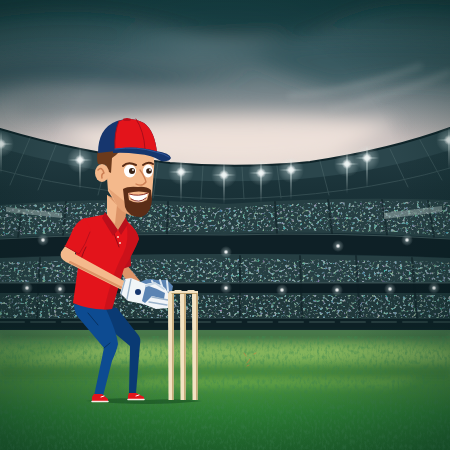
<!DOCTYPE html>
<html lang="en">
<head>
<meta charset="utf-8">
<title>Wicketkeeper in the stadium</title>
<style>
:root {
  --red: #e3141b; --red-dark: #b90f1b; --blue: #0d4b91; --blue-dark: #0a3a73; --navy: #16366e;
  --skin: #f4b98c; --skin-dark: #dc9468; --hair: #6b3a1c; --beard: #5b2d17;
  --wood: #f3e3c3; --wood-dark: #c9ac7c; --glove: #f1f5f8; --glove-blue: #5b84b3;
  --stand: #12272d; --stand-deep: #0b1a20; --stand-mid: #20393e;
}
html, body { margin: 0; height: 100%; overflow: hidden; }
svg { display: block; width: 450px; height: 450px; }
.skin { fill: var(--skin); } .skin-dark { fill: var(--skin-dark); }
.red { fill: var(--red); } .red-dark { fill: var(--red-dark); }
.blue { fill: var(--blue); } .blue-dark { fill: var(--blue-dark); } .navy { fill: var(--navy); }
.hair { fill: var(--hair); } .beard { fill: var(--beard); }
.glove { fill: var(--glove); } .glove-blue { fill: var(--glove-blue); }
.wood { fill: var(--wood); } .wood-dark { fill: var(--wood-dark); }
.line { fill: none; stroke-linecap: round; stroke-linejoin: round; }
</style>
</head>
<body>
<svg viewBox="0 0 450 450" xmlns="http://www.w3.org/2000/svg">
<defs>
  <linearGradient id="sky" x2="0" y2="1">
    <stop offset="0" stop-color="#1d4448"/><stop offset=".3" stop-color="#3f5f66"/>
    <stop offset=".58" stop-color="#7f8b90"/><stop offset=".8" stop-color="#c3bbba"/><stop offset="1" stop-color="#eadfd8"/>
  </linearGradient>
  <linearGradient id="stands" x2="0" y2="1">
    <stop offset="0" stop-color="#253f45"/><stop offset=".3" stop-color="#1a3238"/><stop offset="1" stop-color="#10242b"/>
  </linearGradient>
  <linearGradient id="grass" x2="0" y2="1">
    <stop offset="0" stop-color="#4a7a4d"/><stop offset=".18" stop-color="#6ba350"/>
    <stop offset=".4" stop-color="#4f9440"/><stop offset=".7" stop-color="#2f8535"/><stop offset="1" stop-color="#236f2d"/>
  </linearGradient>
  <radialGradient id="vignette" cx=".5" cy=".45" r=".72">
    <stop offset=".55" stop-color="#06201f" stop-opacity="0"/><stop offset="1" stop-color="#06201f" stop-opacity=".45"/>
  </radialGradient>
  <radialGradient id="glow">
    <stop offset="0" stop-color="#fff"/><stop offset=".18" stop-color="#fff" stop-opacity=".85"/>
    <stop offset=".4" stop-color="#dff0f0" stop-opacity=".28"/><stop offset="1" stop-color="#dff0f0" stop-opacity="0"/>
  </radialGradient>
  <filter id="soft" x="-20%" y="-60%" width="140%" height="220%"><feGaussianBlur stdDeviation="9"/></filter>
  <filter id="haze" x="-10%" y="-40%" width="120%" height="180%"><feGaussianBlur stdDeviation="3"/></filter>
  <filter id="crowd-specks" x="0" y="0" width="100%" height="100%">
    <feTurbulence type="fractalNoise" baseFrequency=".35 .4" numOctaves="2" seed="7"/>
    <feColorMatrix values="1.2 0 0 0 -.15  0 1.2 0 0 -.05  0 0 1.2 0 -.05  0 4 4 0 -4.1"/>
    <feComposite in2="SourceGraphic" operator="in"/>
  </filter>
  <filter id="grass-blades" x="0" y="0" width="100%" height="100%">
    <feTurbulence type="fractalNoise" baseFrequency=".4 .2" numOctaves="3" seed="3"/>
    <feColorMatrix values="0 0 0 0 .05  0 0 0 0 .25  0 0 0 0 .08  0 3 0 0 -1.35"/>
    <feComposite in2="SourceGraphic" operator="in"/>
  </filter>
  <g id="floodlight">
    <circle r="13" fill="url(#glow)"/>
    <path d="M0-13 1 0 0 30-1 0ZM-12 0 0-1 12 0 0 1Z" fill="#e8f5f4" opacity=".5"/>
  </g>
  <circle id="lamp" r="6" fill="url(#glow)"/>
  <g id="stump">
    <path class="wood" d="M0 295q0-4 3-4t3 4L5.500 400H.5Z"/>
    <path class="wood-dark" d="M4 292q2 1 2 3L5.500 400H4Z"/>
  </g>
</defs>

<g id="stadium" role="img" aria-label="Floodlit cricket stadium with full stands, cloudy evening sky and green pitch">
  <rect id="evening-sky" width="450" height="170" fill="url(#sky)"/>
  <g id="clouds" filter="url(#soft)">
    <path d="M-20 20Q90 0 180 28T330 24 480 10V-20H-20Z" fill="#16393e" opacity=".7"/>
    <path d="M-20 62Q60 45 130 62T260 66Q190 88 100 84T-20 92Z" fill="#35535a" opacity=".8"/>
    <path d="M250 52Q340 34 470 44V84Q400 70 340 88 290 78 250 52Z" fill="#31545b" opacity=".75"/>
    <path d="M20 96Q120 86 210 104T380 96Q310 116 220 114T20 112Z" fill="#768085" opacity=".7"/>
    <path d="M120 38Q200 46 290 36 240 56 190 54Z" fill="#6c858a" opacity=".55"/>
    <path d="M60 132Q210 104 400 124L330 158Q220 170 100 154Z" fill="#f7e9e0" opacity=".8"/>
  </g>
  <path d="M330 110Q390 98 450 72M290 96Q350 92 420 66" class="line" stroke="#aeb4b3" stroke-width="5" opacity=".35" filter="url(#haze)"/>

  <path id="grandstand" d="M0 129Q80 153 170 163 240 169 310 162 390 150 450 128V335H0Z" fill="url(#stands)"/>
  <path id="roof" d="M0 129Q80 153 170 163 240 169 310 162 390 150 450 128V150Q380 172 300 179 220 184 150 178 70 168 0 148Z" fill="#2b464c"/>
  <path d="M0 129Q80 153 170 163 240 169 310 162 390 150 450 128" class="line" stroke="#0f2429" stroke-width="2"/>
  <g id="roof-trusses" class="line" stroke="#5c7678" opacity=".38">
    <path d="M30 138 10 185M56 145 38 190M108 156 98 195M134 159 128 197M158 162 153 198M203 166 201 199M242 167 244 199M277 166 281 198M320 161 329 195M390 149 408 187M420 140 442 180"/>
    <path d="M0 170Q100 196 225 199 350 197 450 168"/>
  </g>
  <g id="tiers">
    <path d="M0 205Q110 196 225 204 340 196 450 200V238Q340 230 225 234 110 232 0 238Z" fill="#263f43"/>
    <path d="M0 239Q110 233 225 235 340 232 450 239V258Q340 253 225 254 110 254 0 259Z" fill="#0e2026"/>
    <path d="M0 258Q110 254 225 254 340 254 450 258V283H0Z" fill="#263f43"/>
    <path d="M0 283H450V293H0Z" fill="#0c1d23"/>
    <path d="M0 293H450V320H0Z" fill="#20383b"/>
  </g>
  <g id="spectators" filter="url(#crowd-specks)" opacity=".62">
    <path d="M0 206Q110 199 225 208 340 199 450 202V236Q340 228 225 232 110 230 0 236ZM0 262 225 258 450 262V282H0ZM0 295H450V318H0Z" fill="#fff"/>
  </g>
  <g id="stair-aisles" class="line" stroke="#0c1d22" stroke-width="2" opacity=".55">
    <path d="M22 205 18 238M66 202 63 235M116 201 114 233M168 202 167 234M275 202 277 234M328 200 332 233M382 200 387 235M428 201 434 237M40 258 37 318M96 256 94 318M240 256V318M300 256 302 318M356 256 360 318M412 258 417 318"/>
  </g>
  <path id="balcony-rails" d="M0 239Q110 233 225 235 340 232 450 239M0 283H450" class="line" stroke="#617b7a" opacity=".5"/>
  <path id="scoreboards" d="M6 207 62 213V218L6 212ZM384 213 442 206V212L384 219Z" fill="#9bb0ae" opacity=".55"/>
  <rect id="boundary-boards" y="319" width="450" height="12" fill="#0d2025"/>
  <path d="M0 322H450" class="line" stroke="#4c6665" stroke-dasharray="24 7" stroke-width="2" opacity=".4"/>
  <g id="floodlights">
    <use href="#floodlight" x="1" y="144"/><use href="#floodlight" x="80" y="160"/>
    <use href="#floodlight" x="181" y="172"/><use href="#floodlight" x="224" y="175"/>
    <use href="#floodlight" x="261" y="173"/><use href="#floodlight" x="291" y="170"/>
    <use href="#floodlight" x="347" y="164"/><use href="#floodlight" x="367" y="158"/>
    <use href="#floodlight" x="449" y="140"/>
  </g>
  <g id="gallery-lamps">
    <use href="#lamp" x="43" y="240"/><use href="#lamp" x="226" y="252"/><use href="#lamp" x="338" y="246"/><use href="#lamp" x="407" y="240"/>
    <use href="#lamp" x="27" y="288"/><use href="#lamp" x="60" y="289"/><use href="#lamp" x="226" y="288"/><use href="#lamp" x="282" y="290"/><use href="#lamp" x="337" y="290"/><use href="#lamp" x="390" y="289"/><use href="#lamp" x="434" y="288"/>
  </g>
  <rect id="pitch" y="330" width="450" height="120" fill="url(#grass)"/>
  <g id="mown-bands" filter="url(#haze)">
    <path d="M0 333H450V339H0Z" fill="#345f3b" opacity=".6"/>
    <path d="M90 345H400L450 352V362H20Z" fill="#a3c569" opacity=".45"/>
    <path d="M0 366H450V378H0Z" fill="#2f7433" opacity=".4"/>
    <path d="M150 378H420L390 388H120Z" fill="#86ba58" opacity=".35"/>
  </g>
  <rect y="336" width="450" height="114" filter="url(#grass-blades)" opacity=".5"/>
  <rect width="450" height="450" fill="url(#vignette)"/>
</g>

<path id="ground-shadow" d="M86 401Q118 396 148 400 176 398 202 401 150 407 86 401Z" fill="#0d3d1a" opacity=".45"/>

<g id="wicketkeeper">
  <g id="far-arm">
    <path class="skin-dark" d="M117 267 126 264 140 281 132 288Z"/>
    <path class="red-dark" d="M114 240 130 242 131 266 117 271Z"/>
  </g>
  <g id="legs">
    <path class="blue-dark" d="M96 305 117 308 139 336Q141 339 140 344L136 393H129L130 346 100 321Z"/>
    <path class="blue" d="M74 304 106 309Q117 333 118 344 117 350 112 361L103 396H94L104 348 78 317Q74 312 74 304Z"/>
    <path d="M104 348 110 343M88 313 98 325" class="line" stroke="#083261"/>
  </g>
  <g id="shoes">
    <path class="red" d="M94 394H102L108 399V401H92V397Z"/>
    <path class="red" d="M129 393H136L144 397V399H128V396Z"/>
    <path d="M92 401.500H108M128 399.500H144" class="line" stroke="#f5eee8" stroke-width="1.500"/>
    <path d="M101 397 104 396M136 396 139 395" class="line" stroke="#fff"/>
  </g>
  <g id="shirt">
    <path class="red" d="M82 219 107 214 127 221Q138 231 139 239 134 252 124 268L112 309Q92 311 73 303L78 267 74 242Z"/>
    <path class="red-dark" d="M126 222Q138 231 139 239 134 252 124 268L112 309 104 310Q112 274 123 254 130 240 126 222Z" opacity=".55"/>
    <path d="M112 228 119 247M79 269Q81 256 86 247" class="line" stroke="#970c17"/>
  </g>
  <g id="neck">
    <path class="skin-dark" d="M107 195 127 205 125 222 118 231 107 216Z"/>
    <path class="skin" d="M107 195 117 205 115 224 107 216Z"/>
    <path class="red-dark" d="M105 212 118 230 113 236 102 218ZM126 217 118 230 121 235 128 224Z"/>
    <circle cx="118" cy="237" r="1" fill="#fbd7cb"/><circle cx="120" cy="243" r="1" fill="#fbd7cb"/>
  </g>
  <g id="near-arm">
    <path class="skin" d="M66 245 76 248 75 254 126 282 122 290 66 262Q59 258 61 252Z"/>
    <path d="M70 262 122 288" class="line" stroke="#dc9468" stroke-width="2"/>
    <path class="red" d="M85 218Q75 222 71 234L65 246 79 254Q86 244 91 231Z"/>
    <path d="M65 246 79 254Q86 244 90 232" class="line" stroke="#b90f1b"/>
  </g>
  <g id="head">
    <path class="skin" d="M105 151 152 153Q155 158 154 169L152 195Q150 214 138 216 126 216 118 207L108 191Z"/>
    <path class="skin-dark" d="M108 188 118 207Q126 216 137 216L124 201Z" opacity=".6"/>
    <path class="hair" d="M98 151H120L116 155 112 158 111 173 107 171 106 165 98 164Q96 157 98 151Z"/>
    <ellipse class="skin" cx="102" cy="173" rx="7" ry="9"/>
    <path d="M98 170Q102 166 104 173 101 174 102 178" class="line" stroke="#cd8056" stroke-width="1.500"/>
    <path class="beard" d="M123 189Q128 186 138 187 146 186 151 190L152 199Q151 214 141 217 128 217 125 207Z"/>
    <path class="skin" d="M128 193Q139 190 149 193L147 200Q138 205 129 200Z"/>
    <path d="M129 194Q139 197 148 193 146 202 138 202 131 201 129 194Z" fill="#fff"/>
    <path d="M129 194Q139 197 148 193M131 199Q139 204 146 198" class="line" stroke="#8b3029"/>
    <ellipse cx="130" cy="171" rx="6" ry="6.500" fill="#fff"/><ellipse cx="148" cy="171" rx="5" ry="6.500" fill="#fff"/>
    <circle cx="132" cy="171" r="3" fill="#3a2113"/><circle cx="149" cy="171" r="2.800" fill="#3a2113"/>
    <circle cx="133" cy="170" r=".9" fill="#fff"/><circle cx="150" cy="170" r=".9" fill="#fff"/>
    <path d="M123 166Q128 161 136 165M143 165Q148 161 153 164" class="line" stroke="#5b2d17" stroke-width="2"/>
    <path class="skin" d="M139 169Q144 176 146 182 142 188 136 184Z"/>
    <path d="M140 170Q145 177 146 182 142 187 136 184" class="line" stroke="#cd8056" stroke-width="1.300"/>
  </g>
  <g id="cap">
    <path class="navy" d="M98 153Q98 128 117 121 131 116 144 123 155 131 157 153 130 148 98 153Z"/>
    <path class="red" d="M119 121Q131 116 144 123 155 131 157 153 137 147 115 149 114 133 119 121Z"/>
    <path d="M119 121Q114 133 115 149M136 119Q144 131 145 149" class="line" stroke="#a80e1a"/>
    <path class="navy" d="M113 149Q136 145 156 151 170 153 171 158 169 162 161 161 152 155 138 154 124 152 113 153Z"/>
    <path d="M115 149Q137 146 156 152 165 154 169 157" class="line" stroke="#31569a"/>
    <ellipse class="red-dark" cx="127" cy="119.500" rx="4" ry="1.500"/>
  </g>
  <g id="gloves">
    <path class="glove-blue" d="M140 282Q149 277 156 280L167 280 173 286 171 297 160 306 146 300Z"/>
    <path d="M152 281 156 289M160 280 163 289M167 281 168 291" class="line" stroke="#dce8f2" stroke-width="2"/>
    <path class="glove" d="M125 279 131 278 146 284Q156 281 165 288L170 296 168 308 156 309 143 304 128 301 120 293Z"/>
    <path class="glove-blue" d="M146 285 157 289 165 293 164 299 152 296 145 303 142 301Z"/>
    <path d="M125 280 121 294M131 279 127 299M149 302 167 305M152 297 168 300" class="line" stroke="#9bb3ca" stroke-width="1.300"/>
    <path d="M146 286 155 283 164 289" class="line" stroke="#c7d7e5" stroke-width="2"/>
    <circle class="navy" cx="138" cy="292" r="3"/>
  </g>
</g>

<g id="wicket">
  <use href="#stump" x="168"/><use href="#stump" x="180"/><use href="#stump" x="192"/>
  <path id="bails" class="wood" d="M171 291H174L175 290H181L182 291H187L188 290H194L195 291H198V293.500H171Z"/>
  <path d="M172 293.500H197" class="line" stroke="#b8985f" stroke-width=".8"/>
</g>

<g id="grass-flecks" class="line" stroke="#d8793a" opacity=".55">
  <path d="M244 353 246 356M250 359 247 363M254 354 256 353M247 366 249 365"/>
</g>
</svg>
</body>
</html>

EXERCISE DESCRIPTION: Only lines holding the string "wood" are wanted; gather each one from the entries above.

RESULT:
  --wood: #f3e3c3; --wood-dark: #c9ac7c; --glove: #f1f5f8; --glove-blue: #5b84b3;
.wood { fill: var(--wood); } .wood-dark { fill: var(--wood-dark); }
    <path class="wood" d="M0 295q0-4 3-4t3 4L5.500 400H.5Z"/>
    <path class="wood-dark" d="M4 292q2 1 2 3L5.500 400H4Z"/>
  <path id="bails" class="wood" d="M171 291H174L175 290H181L182 291H187L188 290H194L195 291H198V293.500H171Z"/>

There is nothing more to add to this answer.